*** Data provided Section Begins ***

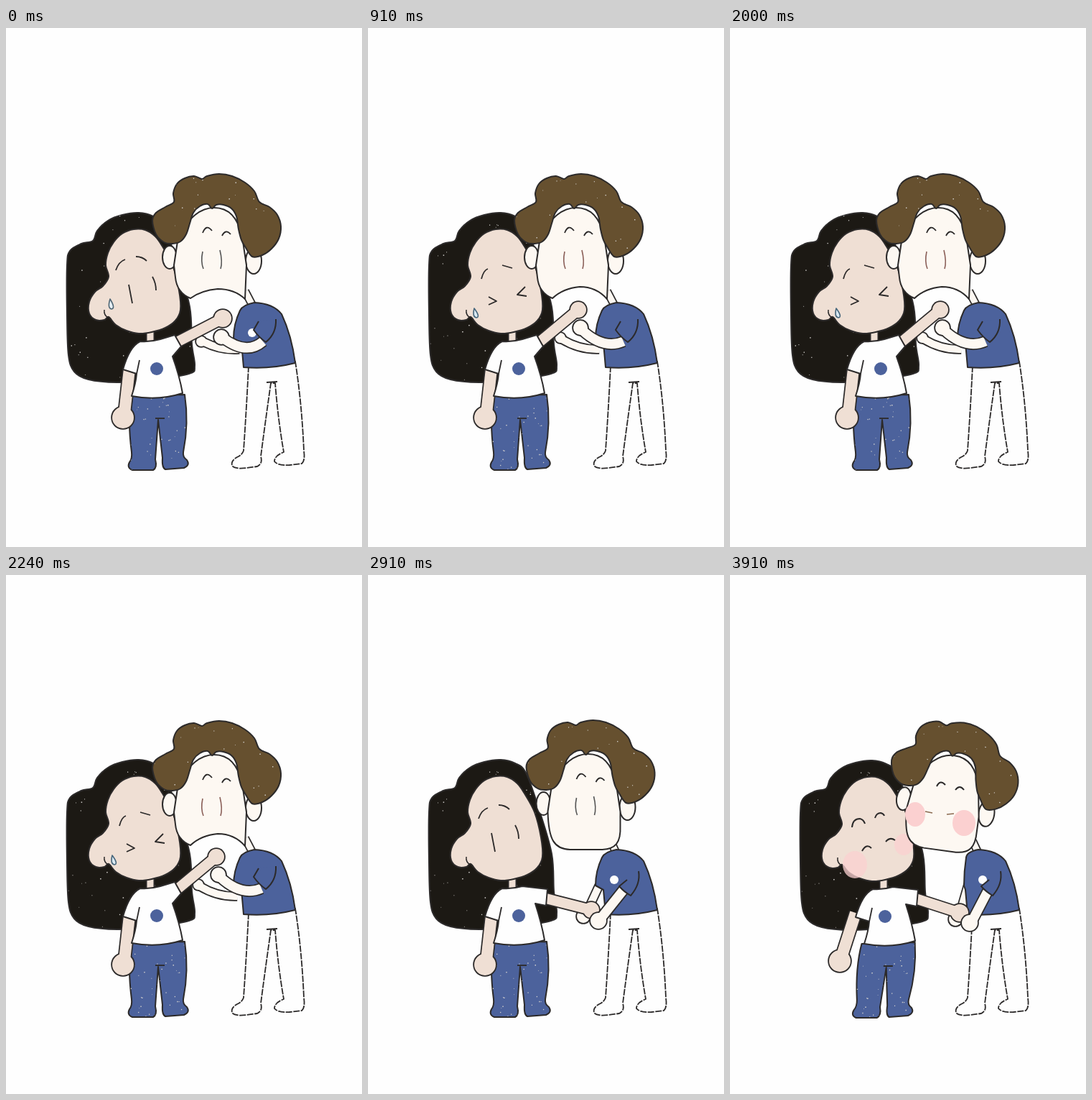
An HTML page with a canvas for the animation above (3.94 s loop, 496 by 722 pixels).

```html
<!DOCTYPE html>
<html>
<head>
<meta charset="utf-8">
<style>
html, body { margin: 0; width: 100%; height: 100%; overflow: hidden; background: #fefefe; }
canvas { display: block; }
</style>
</head>
<body>
<canvas id="stage" width="496" height="722"></canvas>
<script>
const ctx = document.getElementById('stage').getContext('2d');
const LOOP = 3940, STEP = 110.9;
const INK = '#2c2a2a', SKIN = '#efdfd4', PALE = '#fdf8f2', BLUE = '#4c629c',
      BLACK = '#1c1914', BROWN = '#66502f', WHITE = '#fefefe', PINK = '#fbd0d0';

// Arms per pose: her fist, his front and back arms with hands [x, y, radius].
const poses = {
  pull: { fist: [302, 404, 12], front: 'M358 436Q335 456 302 431', hand: [300, 430, 10],
          back: 'M325 447Q300 449 276 437', rear: [272, 436, 7], arch: 363 },
  bite: { fist: [287, 380, 13], front: 'M356 432Q325 442 293 410', hand: [290, 406, 11],
          back: 'M325 441Q300 440 272 423', rear: [270, 421, 8], arch: 352 },
  chew: { fist: [293, 392, 11], front: 'M356 436Q328 448 298 420', hand: [296, 417, 10],
          back: 'M322 447Q295 448 270 433', rear: [268, 431, 7], arch: 360 },
  hold: { fist: [311, 466, 11], front: 'M356 438L324 478', hand: [321, 481, 11],
          back: 'M322 432L303 473', rear: [300, 475, 9] },
  kiss: { fist: [320, 470, 12], front: 'M360 438L337 482', hand: [334, 484, 11],
          back: 'M332 430L319 475', rear: [314, 479, 9] }
};

function poseAt(step) {
  if (step === 0 || step === 23) return 'pull';
  if (step < 23) return step % 2 ? 'bite' : 'chew';
  return step < 27 ? 'hold' : 'kiss';
}

function shape(d, fill, width = 2, ink = INK) {
  const path = new Path2D(d);
  if (fill) { ctx.fillStyle = fill; ctx.fill(path); }
  if (width) { ctx.lineWidth = width; ctx.strokeStyle = ink; ctx.stroke(path); }
  return path;
}
const line = (d, width = 1.8, ink = INK) => shape(d, null, width, ink);

// Closed smooth outline through "x,y" points.
function smooth(text) {
  const pts = text.split(' ').map(p => p.split(',').map(Number));
  const at = i => pts[(i + pts.length) % pts.length];
  const handle = (i, k) => at(i).map((v, j) => v + k * (at(i + 1)[j] - at(i - 1)[j]) / 6);
  return 'M' + pts[0] + pts.map((_, i) => `C${handle(i, 1)} ${handle(i + 1, -1)} ${at(i + 1)}`).join('') + 'Z';
}

const HER_HAIR = smooth('85,330 89,310 105,300 121,296 127,282 142,268 162,260 185,257 205,262 220,275 238,325 256,388 259,440 263,470 255,481 200,490 155,493 115,489 95,478 87,455 85,400');
const HER_FACE = smooth('135,359 143,346 139,330 142,313 150,298 162,286 178,280 194,281 208,290 218,304 232,330 241,365 243,392 236,407 222,417 203,423 185,425 168,421 153,413 143,402 137,406 125,406 116,397 116,381 124,367');
const HIS_HAIR = smooth('204,268 209,257 222,249 234,242 233,230 238,217 249,209 262,206 273,210 280,206 297,203 315,206 333,215 346,227 353,242 367,249 378,260 383,276 380,293 370,307 357,316 343,318 333,304 328,295 324,280 321,262 314,251 303,246 293,246 287,251 281,245 270,248 261,257 256,272 251,287 243,297 232,300 220,298 209,287');

function oval(x, y, rx, ry, fill, width = 0) {
  ctx.beginPath();
  ctx.ellipse(x, y, rx, ry, 0, 0, 7);
  ctx.fillStyle = fill;
  ctx.fill();
  if (width) { ctx.lineWidth = width; ctx.strokeStyle = INK; ctx.stroke(); }
}

// Arm and hand share one outline: dark pass first, fill pass on top.
function limb(d, w, [x, y, r], fill) {
  line(d, w + 3.5);
  oval(x, y, r + 1.8, r + 1.8, INK);
  line(d, w, fill);
  oval(x, y, r, r, fill);
}

function specks(path, [x, y, w, h], count, seed) {
  const rnd = () => (seed = seed * 16807 % 2147483647) / 2147483647;
  ctx.save();
  ctx.clip(path);
  ctx.fillStyle = '#d5d3d0';
  for (let i = 0; i < count; i++) {
    const s = 0.7 + rnd() * 0.8;
    ctx.fillRect(x + rnd() * w, y + rnd() * h, s, s);
  }
  ctx.restore();
}

function group(draw, x = 0, y = 0, angle = 0, cx = 0, cy = 0) {
  ctx.save();
  ctx.translate(x + cx, y + cy);
  ctx.rotate(angle);
  ctx.translate(-cx, -cy);
  draw();
  ctx.restore();
}

function blush(alpha, ...spots) {
  ctx.globalAlpha = alpha;
  spots.forEach(s => oval(...s, PINK));
  ctx.globalAlpha = 1;
}

function herHead(pose, step, glow) {
  const hair = shape(HER_HAIR, BLACK);
  specks(hair, [85, 258, 175, 235], 55, 911 + step % 3);
  line('M201 414V440', 12.5);
  line('M201 412V442', 9, SKIN);
  shape(HER_FACE, SKIN);
  line('M137 392Q136 399 142 403', 1.5);
  if (pose === 'kiss') {
    blush(glow * 0.75, [161, 402, 17, 19], [229, 374, 13, 15]);
    line('M157 350Q158 338 168 338Q173 339 175 345M189 337Q191 330 197 330Q201 331 202 334M171 383Q177 372 184 379M204 370Q210 363 217 368', 2);
  } else if (pose === 'hold' || pose === 'pull') {
    const shift = pose === 'hold' ? 1 : 0;
    group(() => line('M153 337Q157 325 166 322M181 318Q190 318 196 324M171 357L176 383M204 346Q209 355 209 365'), shift, shift * 2);
  } else {
    line('M158 349Q161 337 167 335M187 330L201 334M168 374L179 380L168 385M219 360L208 371L221 373');
  }
  if (pose === 'pull') shape('M145 377Q141 390 147 391Q153 390 145 377Z', '#e6eff5', 1.6, '#4f6674');
  if (pose === 'bite' || pose === 'chew') shape('M148 390Q145 402 151 403Q157 402 148 390Z', '#d8e8f1', 1.6, '#45657b');
}

function hisHead(pose, step, arch) {
  const closed = !arch;
  oval(228, 319, 10, 16, PALE, 2);
  oval(345, 324, 11, 18, PALE, 2);
  const chin = closed
    ? 'L335 350C336 374 328 382 310 383L265 383C243 382 235 370 234 330Z'
    : `L333 377Q318 ${arch} 295 ${arch}Q272 ${arch + 2} 257 376Q238 368 236 347L234 330Z`;
  shape('M234 330L240 290Q262 250 290 250Q320 250 329 290L335 330' + chin, PALE);
  const hair = shape(HIS_HAIR, BROWN);
  specks(hair, [205, 205, 178, 112], 26, 401 + step % 3);
  if (pose !== 'kiss') {
    line('M274 285Q279 272 287 282M301 289Q306 279 313 287');
    line('M274 311Q271 325 275 335M298 309Q302 325 299 335', 1.6, closed || pose === 'pull' ? '#555' : '#8a5f58');
  }
}

function hisFace(glow) {
  blush(glow, [258, 333, 14, 17], [326, 345, 16, 18]);
  line('M288 294Q293 284 300 292M314 299Q320 291 326 299', 2);
  line('M272 329L282 331M302 333L312 332', 1.6, '#8b6a50');
}

function hisBody(pose, p) {
  const low = pose === 'hold' || pose === 'kiss';
  const dx = pose === 'kiss' ? 9 : 0;
  ctx.setLineDash([9, 1.5]);
  shape('M338 470Q335 530 331 588Q329 594 322 597Q313 602 315 609Q319 614 335 612L350 610Q358 606 355 596Q361 550 369 494L375 494Q379 545 387 590Q374 595 374 603Q379 609 395 608L412 606Q417 602 415 588Q412 520 403 464Z', WHITE, 1.8);
  ctx.setLineDash([]);
  line('M363 493L378 492');
  limb(p.back, 10, p.rear, PALE);
  shape(`M346 382Q330 385 ${326 + dx / 3} 393Q${317 + dx} 412 ${317 + dx} 432L328 438L331 472Q368 475 403 466Q398 428 384 398Q372 383 346 382Z`, BLUE);
  if (pose === 'pull' || low) oval(343 + dx, 424, 6, 6, WHITE);
}

function hisArm(pose, p) {
  limb(p.front, 13, p.hand, PALE);
  const low = pose === 'hold' || pose === 'kiss';
  shape(low ? 'M361 424L350 433Q357 441 366 446Q380 430 377 412' : 'M352 408L345 420Q353 431 362 437Q377 425 376 405', BLUE);
}

function herBody(pose, p, step) {
  const kiss = pose === 'kiss', low = kiss || pose === 'hold', dx = kiss ? 12 : 0;
  ctx.save();
  if (kiss) ctx.transform(1, 0, -0.085, 1, 52, 1);
  const jeans = shape('M175 512Q169 545 175 590Q176 599 172 604Q168 612 176 615L205 615Q211 612 208 600L212 545L218 598Q217 612 222 614L248 612Q257 608 252 601Q246 597 247 590Q255 550 249 510Z', BLUE);
  specks(jeans, [172, 512, 80, 103], 38, 77 + step % 3);
  line('M208 543H221');
  ctx.restore();

  limb(`M${240 + dx} ${low ? 448 : 436}L${p.fist[0]} ${p.fist[1]}`, 14, p.fist, SKIN);
  if (kiss) limb('M175 470L155 532', 16, [153, 537, 15], SKIN);
  else limb('M172 474L165 536', 16, [163, 542, 15], SKIN);
  const sleeve = low ? 'L250 437L248 460L233 457' : 'L235 427L244 443L232 457';
  group(() => {
    shape(`M187 436Q201 437 215 433${sleeve}Q242 485 246 508Q212 519 175 512Q181 494 182 481L163 475Q172 443 187 436Z`, WHITE);
    line('M182 481L186 462');
    oval(kiss ? 204 : 210, 474, 9, 9, BLUE);
  }, dx, dx && 1);
}

function draw(t) {
  const step = Math.floor(t / STEP), pose = poseAt(step), p = poses[pose];
  const kiss = pose === 'kiss', hold = pose === 'hold';
  const glow = Math.min(1, Math.max(0, (step - 26) / 6));
  ctx.fillStyle = WHITE;
  ctx.fillRect(0, 0, 496, 722);
  ctx.lineJoin = 'round';

  group(() => herHead(pose, step, glow), kiss ? 13 : 0, kiss ? 1 : 0);
  const neck = kiss || hold ? 'M338 370L347 389' : 'M333 366L344 387';
  line(neck, 12);
  line(neck, 8.5, PALE);
  group(() => hisHead(pose, step, p.arch), kiss ? 13 : hold ? 16.5 : 0, hold ? -1 : 0,
    kiss ? 0.135 : 0, 286, 323);
  if (kiss) hisFace(glow);
  hisBody(pose, p);
  herBody(pose, p, step);
  hisArm(pose, p);
  if (step >= 28 && step < 32) {
    group(() => shape('M0 10Q-11 1 -8 -5Q-4 -11 0 -4Q4 -11 8 -5Q10 1 0 10Z', '#f8261f', 0), 232, 353, -0.3);
  }
}

function tick(now) {
  draw(now % LOOP);
  requestAnimationFrame(tick);
}
draw(0);
requestAnimationFrame(tick);
</script>
</body>
</html>
```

*** Data provided Section Ends ***

• **Work task**
Please say only the number of lines in the data that hold "specks".

• **Written answer**
4